# Task
Whenever a line contains the string "function", copy it out of the entries.

Data extracted from a collection
▶
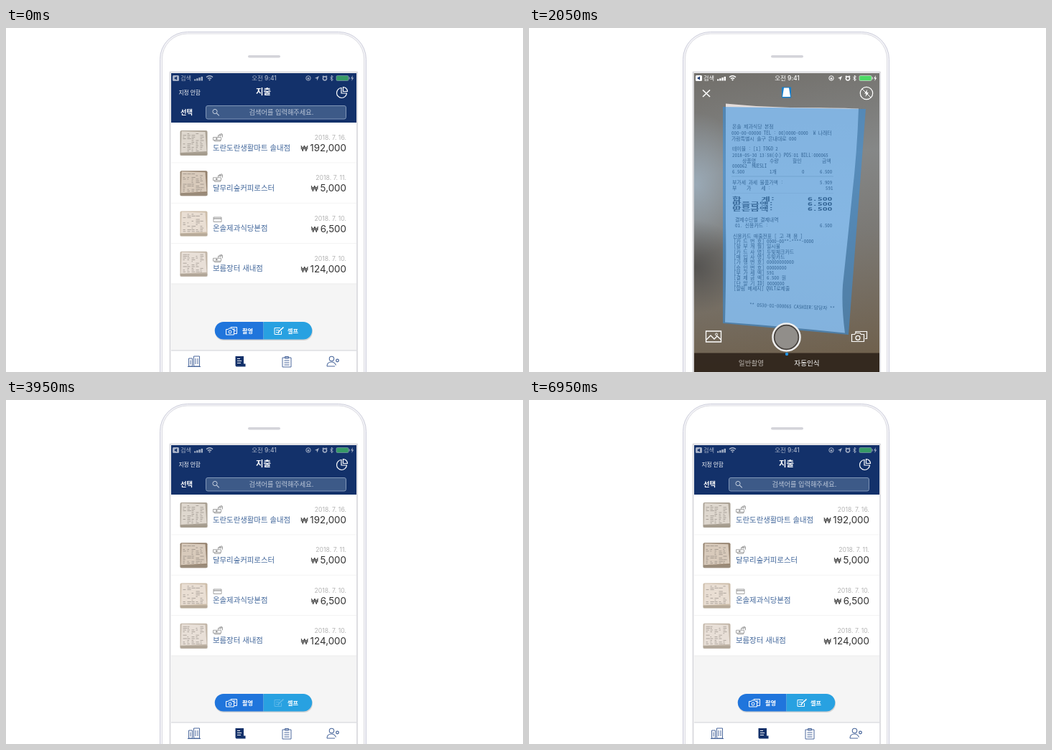
Write an HTML page that moves like this. It is 720x480 px and loops after 7000 ms.

```html
<!DOCTYPE html>
<html lang="ko">
<head>
<meta charset="utf-8">
<style>
html, body { margin: 0; width: 100%; height: 100%; overflow: hidden; background: #fff; }
svg { display: block; width: 720px; height: 480px; }
text { white-space: pre; font-family: Inter, "Noto Sans CJK KR", "Noto Sans CJK", sans-serif; }
.mono text { font-family: "Noto Sans Mono CJK KR", "Noto Sans CJK KR", "Noto Sans Mono", monospace; }
</style>
</head>
<body>
<svg id="stage" viewBox="0 0 720 480"></svg>
<script>
const NAVY = '#13316a', W = '#fff';
const text = (x, y, size, str, fill = W, extra = '') =>
  `<text x="${x}" y="${y}" font-size="${size}" fill="${fill}" ${extra}>${str}</text>`;
const rect = (x, y, w, h, fill, extra = '') =>
  `<rect x="${x}" y="${y}" width="${w}" height="${h}" fill="${fill}" ${extra}/>`;
const line = (d, stroke = W, w = 1, fill = 'none') =>
  `<path d="${d}" fill="${fill}" stroke="${stroke}" stroke-width="${w}"/>`;
const shape = (d, fill) => `<path d="${d}" fill="${fill}"/>`;
const disc = (x, y, r, fill, extra = '') => `<circle cx="${x}" cy="${y}" r="${r}" fill="${fill}" ${extra}/>`;
const ring = (x, y, r, stroke = W, w = 1) => disc(x, y, r, 'none', `stroke="${stroke}" stroke-width="${w}"`);
const at = (x, y, body) => `<g transform="translate(${x} ${y})">${body}</g>`;
const group = (id, body) => `<g id="${id}">${body}</g>`;
const BOLD = 'font-weight="700"', MID = 'text-anchor="middle"', END = 'text-anchor="end"';

let seed = 7;
const random = () => (seed = seed * 16807 % 2147483647) / 2147483647;

function statusBar() {
  const bars = [0, 1, 2, 3].map(i => rect(262 + i * 3.2, 71.5 - i * 1.2, 2.4, 2 + i * 1.2, W)).join('');
  return rect(232, 66, 9, 8, W, 'rx="1.5"') + shape('M238 67.5v5l-4-2.5z', NAVY) +
    text(243, 73, 8.2, '검색') + bars +
    line('M279 68.6q4.5-3.6 9 0M280.9 70.7q2.6-2 5.2 0', W, 1.4) + shape('M282 72l1.5 1.8 1.5-1.8q-1.5-1-3 0z', W) +
    text(359.5, 73, 8.5, '오전 9:41', W, MID + ' font-weight="500"') +
    ring(421, 70, 3.2) + rect(419.7, 69.3, 2.6, 2.2, W) +
    shape('M430 70l6-3-2.6 6.5-.6-3z', W) +
    ring(444, 70.3, 2.6, W, 1.5) + line('M440.8 68l1.6-1.4M445.6 66.6l1.6 1.4', W, 1.2) +
    line('M451.4 68l4 4-2 2v-8l2 2-4 4', W, .9) +
    rect(460, 66.5, 17, 7, '#4cd964', 'rx="1.5" stroke="#fff" stroke-width=".5"') + rect(477.6, 68.5, 1, 3, W) +
    shape('M482.8 66l-2.6 4.4h1.8l-.6 3.6 2.8-4.6h-1.8z', W);
}

function thumb(tone, paper) {
  let s = rect(0, 0, 38, 35, tone, 'rx="2"') + shape('M2 1l33 1 2 27-36 2z', paper);
  for (let y = 4; y < 28; y += 2.4) {
    for (let x = 4; x < 31; x += 6) {
      if (random() > .35) s += rect(x, y, 1.5 + random() * 4, .8, '#6d6660', 'opacity=".6"');
    }
  }
  return s + rect(0, 31, 38, 4, '#a2978a', 'opacity=".5"');
}

const cashIcon = line('M0 5.5h11v4h-11zM2 9.5v1.5h8v-1.5M7 5V2.5l6-1v4M8 3.2h4M8.5 1.5l4-1', '#999', .9) +
  disc(4.8, 7.5, 1.3, '#999');
const cardIcon = line('M.5 4.5h11v6.5h-11z', '#999', .9) + rect(.5, 5.8, 11, 1.3, '#999');

function listRow(i, name, date, sum, icon, tone, paper) {
  return at(0, 132 + i * 56.25,
    rect(230, 0, 258, 56.25, W) + rect(230, 55.7, 258, 1, '#ececec') +
    at(242.5, 11, thumb(tone, paper)) + at(288.5, 15, icon) +
    text(288, 38.5, 10.4, name, '#42679b') +
    text(474, 24, 8.7, date, '#b4b4b4', END) +
    text(474, 40, 13.4, `<tspan font-size="11">₩</tspan><tspan dx="2.5">${sum}</tspan>`, '#333', END));
}

function listPage() {
  const head = rect(230, 63, 258, 69, NAVY) +
    text(240.5, 93, 7.7, '지정 안함', W, 'font-weight="500"') + text(358.5, 93.3, 11.4, '지출', W, BOLD + MID) +
    line('M467 83.5a7 7 0 1 0 7.5 7.5h-7.5zM469.5 82.5v6h6a6 6 0 0 0-6-6z', W, 1.2) +
    text(243, 120.7, 9.2, '선택', W, BOLD) +
    rect(278.5, 108.5, 195, 18.5, '#3d5a88', 'rx="2.5" stroke="#8197b8"') +
    ring(291, 116.5, 3.1, '#c6d0df') + line('M293.3 118.8l3.5 3.5', '#c6d0df', 1.1) +
    text(383.5, 121, 9.2, '검색어를 입력해주세요.', '#bdc8d9', MID);
  const rows = listRow(0, '도란도란생활마트 솔내점', '2018. 7. 16.', '192,000', cashIcon, '#aaa194', '#ded7ce') +
    listRow(1, '달무리숲커피로스터', '2018. 7. 11.', '5,000', cashIcon, '#94816d', '#d8cabb') +
    listRow(2, '온솔제과식당본점', '2018. 7. 10.', '6,500', cardIcon, '#cdbda9', '#e9ded3') +
    listRow(3, '보름장터 새내점', '2018. 7. 10.', '124,000', cashIcon, '#c2b6a8', '#e8dfd7');
  const pill = rect(291, 411.5, 136, 24.5, '#000', 'rx="12.25" opacity=".14"') +
    shape('M358.5 410h-55.5a12.25 12.25 0 0 0 0 24.5h55.5z', '#2075dc') +
    shape('M358.5 410h55.5a12.25 12.25 0 0 1 0 24.5h-55.5z', '#28a1e1') +
    group('shootIcon', line('M306.5 420.5h3l1-1.5h4l1 1.5h2v7.5h-11zM313 418.5v-1h8.5v9h-4M315.5 420h4M318 422.5h2', W, 1) + ring(312, 424, 2)) +
    group('selfIcon', line('M382 418.5h-8v9h9.5v-4.5M376 421.5h4M376 424.5h2', W, 1) + line('M379 426l1-2.5 6.5-6', W, 1.7)) +
    text(336.5, 425.5, 8.2, '촬영', W, BOLD + MID) + text(399.5, 425.5, 8.2, '셀프', W, BOLD + MID);
  const C = '#4c699d';
  const tabs = rect(230, 450, 258, 32, W) + rect(230, 449.5, 258, 1, '#cfd2d8') +
    line('M254.5 472v-11h5v11zM261.5 472v-14h8v14zM253 472.5h18M257 463.5v6M264 461v8M267 461v8', C, 1) +
    shape('M319.5 458h11.5v10.5h2.5v4h-12.5q-1.5 0-1.5-2z', NAVY) +
    line('M322 461.5h4M322 464.5h6M322 467.5h5', W, 1) +
    line('M385 460h12v13h-12zM388.5 458.5h5v2.5h-5zM387.5 464h7M387.5 467h7M387.5 470h7', C, 1) +
    ring(453.5, 461.5, 3.2, C, 1.1) + line('M447 472q0-6 6.5-6 4 0 6 4.5M447 472h11', C, 1.1) +
    ring(461.5, 464, 1.8, C, 1.3);
  return rect(230, 63, 258, 420, '#f5f5f5') + head + rows + pill + tabs;
}

function keypad() {
  const letters = ['', 'ABC', 'DEF', 'GHI', 'JKL', 'MNO', 'PQRS', 'TUV', 'WXYZ'];
  const key = (col, row, digit, sub) => at(233.5 + col * 84.7, 350.5 + row * 33.7,
    rect(0, 1, 81, 29, '#8d9097', 'rx="3"') + rect(0, 0, 81, 29, W, 'rx="3"') +
    text(40, row < 3 ? 15.8 : 20, 16, digit, '#111', MID) +
    text(40.5, 24.7, 6, sub, '#222', MID + ' font-weight="600" letter-spacing="1"'));
  return rect(230, 319, 258, 28, '#f6f6f6') + text(240, 336.5, 10.9, '기호변환', '#2f92e6') +
    rect(230, 347, 258, 140, '#d1d4da') +
    letters.map((sub, i) => key(i % 3, i / 3 | 0, i + 1, sub)).join('') + key(1, 3, 0, '') +
    line('M442 460.5h10.5v9.5h-10.5l-4.5-4.75zM444.5 463l4.5 4.5m0-4.5l-4.5 4.5', '#333', 1.1);
}

function formPage() {
  const rule = y => rect(230, y, 258, 1, '#e8e8e8');
  return rect(230, 63, 258, 420, W) + rect(230, 63, 258, 63.5, NAVY) +
    line('M248 90.5h-12m5-5l-5 5 5 5', W, 1.4) +
    text(358.5, 93.3, 11.4, '지출', W, BOLD + MID) + text(476.5, 93.5, 10.9, '등록', W, BOLD + END) +
    rect(263, 112, 13, 9, W, 'rx="1"') + rect(263, 114.5, 13, 1.5, NAVY) +
    line('M272 109.5h9M278 112.5h4M278 115.5h5M278 118.5h5', W, 1.5) +
    line('M348 117.5v-4l5-1 3-3h6l4 3 3 1.5v3.5zM352 113h14M360 110v3', W, 1.1) +
    disc(352.5, 118, 2, NAVY, 'stroke="#fff"') + disc(364.5, 118, 2, NAVY, 'stroke="#fff"') +
    ring(444.7, 114.8, 7, W, 1.3) + line('M444.7 110.5v4.8l3.5 1.7', W, 1.2) +
    rect(243, 124.5, 59, 2, W) +
    text(243, 144.5, 7.6, '금액', '#777') + text(243.5, 171.5, 25, '0', '#1b84e8') +
    rect(243, 150.5, 1.3, 25, '#3a8fe8', 'id="caret"') +
    rect(377.5, 155.5, 34, 14, W, 'rx="2.5" stroke="#a4a4a4"') + text(394.5, 165.2, 7.4, 'KRW', '#666', MID) +
    rect(422, 131, 52, 47, '#f3f3f3', 'rx="2"') +
    line('M434.5 148h6l2-3h8l2 3h6.5v13.5h-24.5z', '#a9a9a9', 1.2) + ring(446.5, 154, 4.5, '#a9a9a9', 1.2) +
    disc(458.5, 160.3, 5.2, NAVY) + line('M456 160.3h5m-2.5-2.5v5', W, 1.2) +
    rule(183) + text(243, 207.5, 11.4, '상호', '#9a9a9a') +
    rule(223.5) + text(243, 238.5, 7.6, '날짜', '#777') + text(244, 255, 10.7, '2018. 7. 18.', '#444') +
    line('M464 244.5h10m-5-5v10', '#b5b5b5', 1) +
    rule(264) + text(243, 289, 11.6, '카테고리', '#9a9a9a') + line('M467 279.5l6 5.5-6 5.5', '#aaa', 1.2) +
    rule(305) + group('keys', keypad());
}

function receipt() {
  const ink = '#39353a', t = (x, y, s) => text(x, y + 2.5, 6.9, s, ink, 'font-weight="500"');
  const wide = (y, label) => `<g transform="translate(286 ${y + 2.5}) scale(2 .95)">` +
    text(0, 0, 6.9, label, ink, BOLD) + text(52.5, 0, 6.9, '6.500', ink, BOLD) + '</g>';
  const pairs = ['카 드 번 호] 0000-00**-****-0000', '할 부 개 월] 일시불', '카 드 사 명] 두빛체크카드',
    '매 입 사 명] 두빛카드', '가 맹 번 호] 00000000000', '승 인 번 호] 00000000', '부 가 세 액] 591',
    '결 제 금 액] 6.500 원', '단 말 기 ID] 0000000', '알림 메세지] QVLT로제출'];
  return shape('M277 107q40 4 90 5.500 60 0 95 1.500-2 60-9 121-6 60-13 125-2 30 3 67-85-9-167-15 2-80 1-140z', 'url(#paper)') +
    '<g class="mono">' +
    t(286, 139, '온솔 제과식당 본점') + t(285, 147.5, '000-00-00000 TEL : 00)0000-0000  W 나래터') +
    t(285, 156, '가람특별시 솔구 은내대로 000') + t(286, 170, '테이블 : [1] TOGO 2') +
    t(286, 179, '2018-05-30 13:58(수) POS:01 BILL:000065') +
    t(300, 186.5, '상품명') + t(338, 186.5, '수량') + t(370, 186.5, '할인') + t(411, 186.5, '금액') +
    t(286, 194, '000062  MUESLI') + t(286, 201.5, '6.500') + t(338, 201.5, '1개') + t(383, 201.5, '0') + t(408, 201.5, '6.500') +
    line('M285 208.5h142', '#aaa3a0', .6) +
    t(286, 217, '부가세 과세 물품가액 :') + t(408, 217, '5.909') + t(286, 225, '부    가    세 :') + t(416, 225, '591') +
    line('M285 232h142', '#c4bcb8', .5) +
    wide(239.5, '합    계:') + wide(246.8, '받을금액:') + wide(254, '받은금액:') +
    t(290, 269, '결제수단별 결제내역') + t(290, 276.5, '01. 신용카드 :') + t(408, 276.5, '6.500') +
    t(287, 291.5, '신용카드 매출전표 [ 고 객 용 ]') +
    pairs.map((s, i) => t(288, 299 + i * 7.35, '[' + s)).join('') +
    '<g transform="rotate(2.5 310 388)">' + t(310, 387.5, '** 0530-01-000065 CASHIER:담당자 **') + '</g></g>';
}

function cameraPage() {
  const glow = (x, y, rx, ry, fill) => `<ellipse cx="${x}" cy="${y}" rx="${rx}" ry="${ry}" fill="url(#${fill})"/>`;
  const scene = rect(220, 55, 290, 440, 'url(#metal)') + glow(236, 220, 75, 100, 'gleam') +
    glow(232, 335, 75, 65, 'dusk') + receipt();
  return rect(230, 63, 258, 420, '#141414') + rect(230, 365, 258, 120, '#050505') +
    group('photo', group('scene', scene) + rect(230, 453.5, 258, 30, '#2a2018', 'opacity=".86"')) +
    '<path id="found" d="M270 110L469 113 445 428 270 412z" fill="#3392e6" opacity="0"/>' +
    line('M242 86.5l10 9.5m0-9.5l-10 9.5', W, 1.6) +
    rect(352, 82.5, 13, 15, '#187fcb') + shape('M355 83.5h7l2 12.5h-11z', W) +
    ring(470, 91, 8.7, W, 1.2) + shape('M471 86l-4 5.5h2.5l-1 4.5 4.5-6h-2.500z', W) + line('M464 85l12 12', W, 1) +
    line('M246.5 423h21v15h-21zM247 435l6-6 5 5 4-4 5.5 5', W, 1.3) + ring(261, 427.5, 1.5) +
    line('M455 426v-2.5h15.5v10h-2.5M449.5 427.5h4l1.5-2h6l1.5 2h4v10h-17z', W, 1.2) + ring(458, 432.3, 3, W, 1.2) +
    disc(358.5, 431.5, 19, '#47423e', 'stroke="#eee" stroke-width="2.5"') + disc(358.5, 431.5, 16, '#918e8a') +
    disc(359, 455, 2.2, '#2294e6') +
    text(309.5, 470.5, 9.6, '일반촬영', '#b9b3ad', MID) + text(387, 470.5, 9.6, '자동인식', W, MID + ' font-weight="500"');
}

const $ = id => document.getElementById(id);
const fadeOut = (id, color, opacity) => `<radialGradient id="${id}"><stop stop-color="${color}" stop-opacity="${opacity}"/>` +
  `<stop offset="1" stop-color="${color}" stop-opacity="0"/></radialGradient>`;
$('stage').innerHTML = `<defs>
  <clipPath id="screen"><rect x="229.5" y="63" width="258.5" height="420"/></clipPath>
  <linearGradient id="metal" x2=".1" y2="1"><stop stop-color="#706d68"/><stop offset=".35" stop-color="#858787"/><stop offset=".6" stop-color="#7b7975"/><stop offset="1" stop-color="#6f604c"/></linearGradient>
  <linearGradient id="paper" x2="0" y2="1"><stop stop-color="#e3dcda"/><stop offset=".5" stop-color="#e9e3e0"/><stop offset="1" stop-color="#e5dbd4"/></linearGradient>
  ${fadeOut('gleam', '#a3b8ca', .7)}${fadeOut('dusk', '#3a3a3a', .6)}
  </defs>` +
  rect(214.5, 5.5, 287, 560, '#f3f3f7', 'rx="38" stroke="#cccdda"') +
  rect(217.5, 8, 281, 560, W, 'rx="35" stroke="#dcdce2"') +
  rect(337, 38, 45, 3.5, '#d4d4da', 'rx="1.75"') +
  rect(228.5, 61.5, 260.5, 430, W, 'stroke="#d3d3d8" stroke-width="1.5"') +
  '<g clip-path="url(#screen)">' + group('list', listPage()) + group('form', formPage()) +
  '<g id="camera" clip-path="url(#screen)">' + cameraPage() + '</g>' + group('status', statusBar()) + '</g>';

const clamp = v => Math.max(0, Math.min(1, v));
// Critically damped spring from 0 to 1, time in ms.
const spring = (t, start) => {
  const k = Math.max(0, t - start) * .0183;
  return 1 - (1 + k) * Math.exp(-k);
};
const move = (id, x, y) => $(id).setAttribute('transform', `translate(${x.toFixed(2)} ${y.toFixed(2)})`);
const fade = (id, v) => $(id).setAttribute('opacity', v);

function draw(t) {
  const up = spring(t, 707) - spring(t, 2507);
  const push = spring(t, 4150) - spring(t, 5950);
  const keys = spring(t, 4450) - spring(t, 5850);
  const drift = clamp((t - 1600) / 900);
  move('camera', 0, 418 * (1 - up));
  move('list', -77 * push, 0);
  move('form', 259 * (1 - push), 0);
  move('keys', 0, 164 * (1 - keys));
  move('scene', -6 * drift, -3 * drift);
  fade('photo', clamp((t - 1150) / 150));
  fade('found', .55 * clamp((t - 1900) / 100));
  fade('shootIcon', t > 580 && t < 900 ? .25 : 1);
  fade('selfIcon', t > 3880 && t < 4300 ? .25 : 1);
  fade('caret', (t - 4500) % 1000 < 600 ? 1 : 0);
  fade('status', up > .95 ? 1 : .62);
}

function tick(now) {
  draw(now % 7000);
  requestAnimationFrame(tick);
}
draw(0);
requestAnimationFrame(tick);
</script>
</body>
</html>
```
◀
# Answer to the problem
function statusBar() {
function thumb(tone, paper) {
function listRow(i, name, date, sum, icon, tone, paper) {
function listPage() {
function keypad() {
function formPage() {
function receipt() {
function cameraPage() {
function draw(t) {
function tick(now) {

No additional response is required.